I am guessing some of you are thinking that it would be cruel to tell a child about the death of a loved one and if done in a cruel fashion, it would be. However, loss is a part of life and it is a fact of life that must be felt and thought about and discussed in order to begin to understand it and deal with it. Little ones need the opportunity to miss their loved one and express their loss and even grieve in order to begin to move on. When that opportunity is taken from them out of fear of causing more pain what happens is the progression to true grieving is impeded and becomes more complicated because of the internal struggles of not understanding what is happening and feeling they cannot ask questions because their questions are met with cryptic or veiled answers. Little ones can be remarkably perceptive when direct questions are met with obfuscation.
This is why it is important to sit down with your little ones and explain loss in terms of life.
Affirm for your children that losing someone they love is going to hurt and they should hurt.
Affirm for them that it is ok to cry and let them know that you have shed tears yourself.
Let them know that it is OK to miss the loved one and that you miss them. Then help them foment their memories of the loved one by talking about them. Don’t try to hide from the memories of a loved one, because that will create internal barriers for children that will make coping even more difficult. Instead, share funny stories and stories of heroics and love and happy memories.
Yes, it will make you cry. And no, it won’t be easy.
But you need those memories in order to validate your pain, and your child needs those memories in order to understand why they are hurting but more importantly that it is OK to hold onto those memories. They need to know that their memories are worth cherishing. This will make the short term loss a little more intense but it will make the long-term loss one that is bound to the memories of happiness and blessing.
“The bitterest tears shed over graves are for words left unsaid and deeds left undone” – Harriet Beecher Stowe
Older children and teens often have even more difficulty dealing with loss because they have the perspective of presence. They understand the permanence of loss and they understand the unsaid words and the misplaced deeds. It is very important that parents sit down with their preteens and teens and talk about the loss and talk about their relationship with that person. They need to express their pain and understand that you are dealing with the pain as well. Your children can be a source of strength for you, because they will want to protect you as you grieve just as you are protecting them. Together, that protection can help both of you move from the rationalizing and bargaining and anger to the acceptance of loss and finally into true grieving.

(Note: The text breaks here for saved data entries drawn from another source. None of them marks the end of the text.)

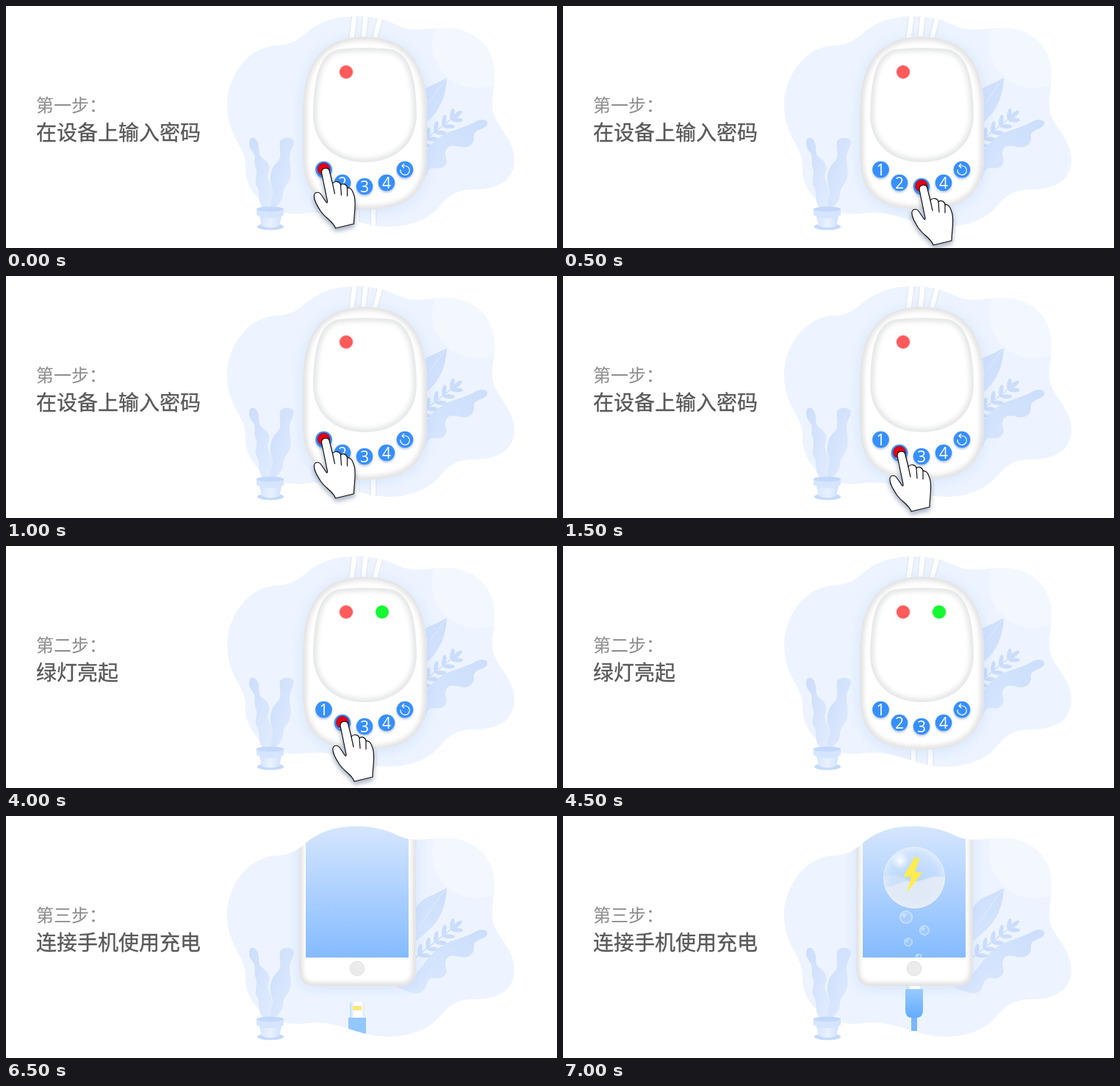
An HTML page that plays this animation: 750x330 px, repeating every 7.7 s.

```html
<!DOCTYPE html>
<html lang="zh-CN">
<head>
<meta charset="utf-8">
<title>使用步骤</title>
<style>
html, body { margin: 0; width: 100%; height: 100%; overflow: hidden; background: #fff; }
svg { display: block; width: 750px; height: 330px; }
text { font-family: "Noto Sans CJK SC", "Noto Sans CJK", "Noto Sans", sans-serif; }
.digit { font: 21px "Open Sans", "Noto Sans", sans-serif; fill: #fff; text-anchor: middle; }
.soft { filter: drop-shadow(0 3px 9px rgba(140, 182, 255, .26)); }
.lift { filter: drop-shadow(0 2px 1.5px rgba(40, 90, 170, .35)); }
</style>
</head>
<body>
<svg viewBox="0 0 750 330">
  <defs>
    <path id="blob" d="M301 134C301 99 327 56 368 54C402 52 404 34 430 23C462 9 505 13 530 25C556 38 572 30 592 30C632 28 662 50 665 90C666 115 658 130 664 148C671 168 692 183 692 210C692 238 668 250 640 250C610 249 600 262 588 276C565 300 525 306 490 297C455 288 440 278 405 283C365 288 325 260 326 220C327 190 301 180 301 134Z"/>
    <path id="body" d="M404 142C404 84 425 42 488 42C551 42 573 84 573 142V206C573 258 544 278 488 278C432 278 404 258 404 206Z"/>
    <path id="panel" d="M418 148C419 96 426 66 452 59Q488 55 525 59C550 66 558 96 559 148C559 188 530 213 488 213C447 213 418 188 418 148Z"/>
    <path id="case" d="M399 0H558V210Q558 232 536 232H421Q399 232 399 210Z"/>
    <clipPath id="inBlob"><use href="#blob"/></clipPath>
    <clipPath id="inBody"><use href="#body"/></clipPath>
    <clipPath id="inPanel"><use href="#panel"/></clipPath>
    <clipPath id="inCase"><use href="#case"/></clipPath>
    <clipPath id="inScreen"><path d="M408 0H548V193H408Z"/></clipPath>
    <clipPath id="inBubble"><circle cx="478" cy="84" r="42"/></clipPath>
    <filter id="blur"><feGaussianBlur stdDeviation="3"/></filter>
    <linearGradient id="leaf" x1="0" y1="0" x2="1" y2="1">
      <stop stop-color="#cbddfb"/><stop offset="1" stop-color="#e2ecfe"/>
    </linearGradient>
    <linearGradient id="leafBack" x1="1" y1="0" x2="0" y2="1">
      <stop stop-color="#cbdefc"/><stop offset="1" stop-color="#dde9fe"/>
    </linearGradient>
    <linearGradient id="pot"><stop stop-color="#d3e3fd"/><stop offset=".5" stop-color="#e9f1ff"/><stop offset="1" stop-color="#cfe1fd"/></linearGradient>
    <linearGradient id="glass" gradientUnits="userSpaceOnUse" x1="0" y1="18" x2="0" y2="193">
      <stop stop-color="#d4e5fe"/><stop offset="1" stop-color="#84bbff"/>
    </linearGradient>
    <linearGradient id="plugBlue" x1="0" y1="0" x2="0" y2="1">
      <stop stop-color="#98cbff"/><stop offset="1" stop-color="#62abfd"/>
    </linearGradient>
    <linearGradient id="metal"><stop stop-color="#b9dbff"/><stop offset=".3" stop-color="#fff"/><stop offset=".8" stop-color="#fff"/><stop offset="1" stop-color="#d5e8ff"/></linearGradient>
    <radialGradient id="ball">
      <stop stop-color="#fff" stop-opacity=".04"/><stop offset=".75" stop-color="#fff" stop-opacity=".16"/><stop offset="1" stop-color="#fff" stop-opacity=".42"/>
    </radialGradient>
    <radialGradient id="shine"><stop stop-color="#fff" stop-opacity=".95"/><stop offset="1" stop-color="#fff" stop-opacity="0"/></radialGradient>
  </defs>

  <use href="#blob" fill="#edf4ff"/>
  <circle cx="641" cy="51" r="61" fill="#f3f8ff" clip-path="url(#inBlob)"/>

  <!-- leaves on the right -->
  <path d="M600 98C599 120 592 142 574 157L545 182C546 150 552 122 573 111Q588 105 600 98Z" fill="url(#leafBack)"/>
  <path d="M600 98Q575 130 550 172" fill="none" stroke="#e3edfe"/>
  <g id="fern" fill="#cbddfb"><path d="M545 203Q578 176 614 148" fill="none" stroke="#cbddfb" stroke-width="1.5"/></g>
  <path d="M532 233C562 222 566 199 584 184C602 168 622 168 640 157C652 152 658 158 654 163C648 170 636 168 637 179C637 192 626 195 614 191C600 188 596 197 599 207C602 218 593 223 583 221C572 220 574 230 569 237C562 247 548 240 532 233Z" fill="url(#leafBack)"/>

  <!-- potted plant -->
  <ellipse cx="360" cy="301" rx="18" ry="4.5" fill="#c3d9fb"/>
  <path d="M332 182C335 177 341 180 343 187C346 195 342 202 349 207C357 212 361 219 357 229C354 239 364 244 362 256V278H352C340 266 347 256 342 247C336 239 344 230 340 221C336 211 342 205 335 198C331 193 330 187 332 182Z" fill="url(#leaf)"/>
  <path d="M373 184C378 177 392 179 392 186C391 194 386 198 386 207C386 217 389 224 387 233C385 244 377 246 377 257C376 268 369 273 361 278C358 267 365 258 362 247C357 234 361 220 369 213C377 206 371 195 373 184Z" fill="url(#leaf)"/>
  <path d="M344 282H376L372 300Q360 305 348 300Z" fill="url(#pot)"/>
  <path d="M341 277V285Q359 294 378 285V277Z" fill="#d5e5fd"/>
  <ellipse cx="359.5" cy="277" rx="18.5" ry="3.5" fill="#c3d8fa"/>

  <text id="title" x="41" y="143.5" font-size="24" fill="#8c8c8c"></text>
  <text id="line" x="41" y="183" font-size="28" fill="#595959" stroke="#595959" stroke-width=".35"></text>

  <g id="device">
    <g clip-path="url(#inBlob)">
      <g id="cables" fill="none"></g>
      <use href="#body" fill="#fff" class="soft"/>
    </g>
    <g clip-path="url(#inBody)"><use href="#body" fill="none" stroke="#e1e1e1" stroke-width="10" filter="url(#blur)"/></g>
    <use href="#panel" fill="#fff"/>
    <g clip-path="url(#inPanel)"><use href="#panel" fill="none" stroke="#e4e6e7" stroke-width="10" filter="url(#blur)"/></g>
    <circle cx="463" cy="90" r="9" fill="#ff5a5c" style="filter:drop-shadow(0 0 1.5px #ff5a5c66)"/>
    <circle id="green" cx="512" cy="90" r="9" fill="#14f932"/>
    <g id="keys" class="lift"></g>
    <g id="hand">
      <circle r="8.5" cy="-.5" fill="#e60012" stroke="#5b2050" stroke-opacity=".7"/>
      <g transform="translate(1 1)" style="filter:drop-shadow(0 4px 3px rgba(50,75,115,.45))" fill="#fff" stroke="#111" stroke-width="1.2" stroke-linejoin="round" stroke-linecap="round">
        <path d="M-4 3C-4-4 6-5 7 2L11 18C14 14 21 15 22 20C26 17 31 20 31 24C37 23 39 30 41 37C43 50 40 61 40 73L15 79C12 70 2 66-5 56C-10 48-15 40-14 34C-13 29-7 29-4 34L2 43Q4 46 4 42Z"/>
        <path d="M11 18L14 32M22 20L23 34M31 24L31 35" fill="none"/>
      </g>
    </g>
  </g>

  <g id="phone" clip-path="url(#inBlob)">
    <use href="#case" fill="#fff" class="soft"/>
    <g clip-path="url(#inCase)"><use href="#case" fill="none" stroke="#dedede" stroke-width="9" filter="url(#blur)"/></g>
    <path d="M408 0H548V193H408Z" fill="url(#glass)"/>
    <circle cx="478" cy="208" r="10" fill="#ebebeb" stroke="#e3e3e3"/>
    <g id="unplugged">
      <path d="M468 276V258Q468 253 473 253H483Q488 253 488 258V276Z" fill="url(#metal)"/>
      <path d="M472 259H484V265H472Z" fill="#ffe57c"/>
      <path d="M466 275H490V310H466Z" fill="#93c7ff"/>
    </g>
    <g id="charging">
      <path d="M468 232H488V237H468Z" fill="url(#metal)"/>
      <path d="M474 272H482V293H474Z" fill="#79b6fe"/>
      <path d="M466 236H490V265Q490 275 481 275H475Q466 275 466 265Z" fill="url(#plugBlue)"/>
      <g clip-path="url(#inBubble)">
        <circle cx="478" cy="84" r="42" fill="url(#ball)"/>
        <path d="M436 84C450 77 462 83 474 90C490 97 498 80 520 84V130H436Z" fill="#e9eef4" opacity=".35"/>
        <path d="M436 96C450 99 458 88 472 89C490 91 498 79 520 83V130H436Z" fill="#e9eef4" opacity=".75"/>
      </g>
      <circle cx="478" cy="84" r="41.5" fill="none" stroke="#fff" stroke-opacity=".35"/>
      <circle cx="459" cy="61" r="12" fill="url(#shine)"/>
      <path d="M479 56L463 83H474L468 105L489 77H479L485 58Z" fill="#ffec4d"/>
      <g id="drops" clip-path="url(#inScreen)"></g>
    </g>
  </g>
</svg>
<script>
const $ = id => document.getElementById(id);
const keys = [[432.5, 223], [458, 241], [488, 246], [518, 241], [543, 223]];
const lines = [
  ["第一步：", "在设备上输入密码"],
  ["第二步：", "绿灯亮起"],
  ["第三步：", "连接手机使用充电"]
];
// start in ms, step, pressed key (0 for none)
const states = [
  [0, 0, 1], [500, 0, 3], [1000, 0, 1], [1500, 0, 2], [2000, 0, 3],
  [4000, 1, 2], [4500, 1, 0], [6500, 2, 0], [7000, 2, 0]
];

const add = (id, markup) => $(id).innerHTML += markup;
const show = (id, on) => $(id).style.display = on ? "" : "none";

keys.forEach(([x, y], i) => {
  add("keys", `<circle cx="${x}" cy="${y}" r="11.3" fill="#378ffc"/>`);
  add("keys", i < 4
    ? `<text class="digit" x="${x}" y="${y + 7.5}">${i + 1}</text>`
    : `<g transform="translate(${x} ${y})" fill="none" stroke="#fff" stroke-width="1.2"><path d="M-6 0A6.2 6.2 0 1 0 1-5H-4M-1-8L-4-5L-1-2"/></g>`);
});

for (const d of ["M475 10L470 48", "M490 10L486 48", "M511 10L501 48", "M477 270V305", "M500 270V305"])
  add("cables", `<path d="${d}" stroke="#e8edf4" stroke-width="10"/><path d="${d}" stroke="#fff" stroke-width="6"/>`);

const leaflet = (x, y, turn) =>
  add("fern", `<ellipse cx="8" rx="8" ry="3" transform="translate(${x} ${y}) rotate(${turn})"/>`);
for (let i = 0; i < 5; i++)
  for (const turn of [-80, 2]) leaflet(562 + i * 11, 190 - i * 8.7, turn);
leaflet(608, 153, -38);

for (const [x, y, r] of [[467, 138, 8.5], [492, 156, 6.5], [470, 172, 5.5], [484, 192, 4]])
  add("drops", `<circle cx="${x}" cy="${y}" r="${r}" fill="url(#ball)" stroke="#fff" stroke-opacity=".45"/>
    <circle cx="${x - r * .3}" cy="${y - r * .3}" r="${r * .5}" fill="url(#shine)" opacity=".6"/>`);

let last;
function draw(now) {
  const t = now % 7700;
  const state = states.findLast(s => s[0] <= t);
  if (state === last) return;
  const [start, step, key] = last = state;
  [$("title").textContent, $("line").textContent] = lines[step];
  show("device", step < 2);
  show("phone", step === 2);
  show("green", step === 1);
  $("green").style.filter = start >= 4500 ? "drop-shadow(0 0 1.5px #14f93288)" : "";
  show("hand", key);
  if (key) $("hand").setAttribute("transform", `translate(${keys[key - 1]})`);
  show("unplugged", start === 6500);
  show("charging", start === 7000);
}

const begin = performance.now();
function tick() {
  draw(performance.now() - begin);
  requestAnimationFrame(tick);
}
tick();
</script>
</body>
</html>
```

The loss of a loved one is one of life’s cruelest lessons but when the lesson is learned within the context of a family then the cruelty of the lesson is turned into the beauty of unbreakable memories. Crying with your children and letting them see the emotional vulnerability of loss does not make you weak. Instead it shows your children that loss hurts and it is OK to hurt. It shows them that grieving is necessary and that it should be done together. It will show them your strength in the understanding of the need to grieve.
Help yourself by being strong enough to grieve.
Help your children by being strong enough to allow them to see you grieve.
Help your family by grieving together and turning the pain of grief into the bonding of memories. And then use this incredible life experience as an affirmation that though life is frail, every day is an opportunity. Remind them that the sun will come up tomorrow and they will have the opportunity to be everything they want to be. Loss is a part of life. Embrace the lesson and allow yourself to hurt. Embrace the lesson and lead your family into and through grief.
...And then embrace the lesson and remind them that life is still occurring and they need to make every minute count.
"Live today as if you were to die tomorrow." - Ghandi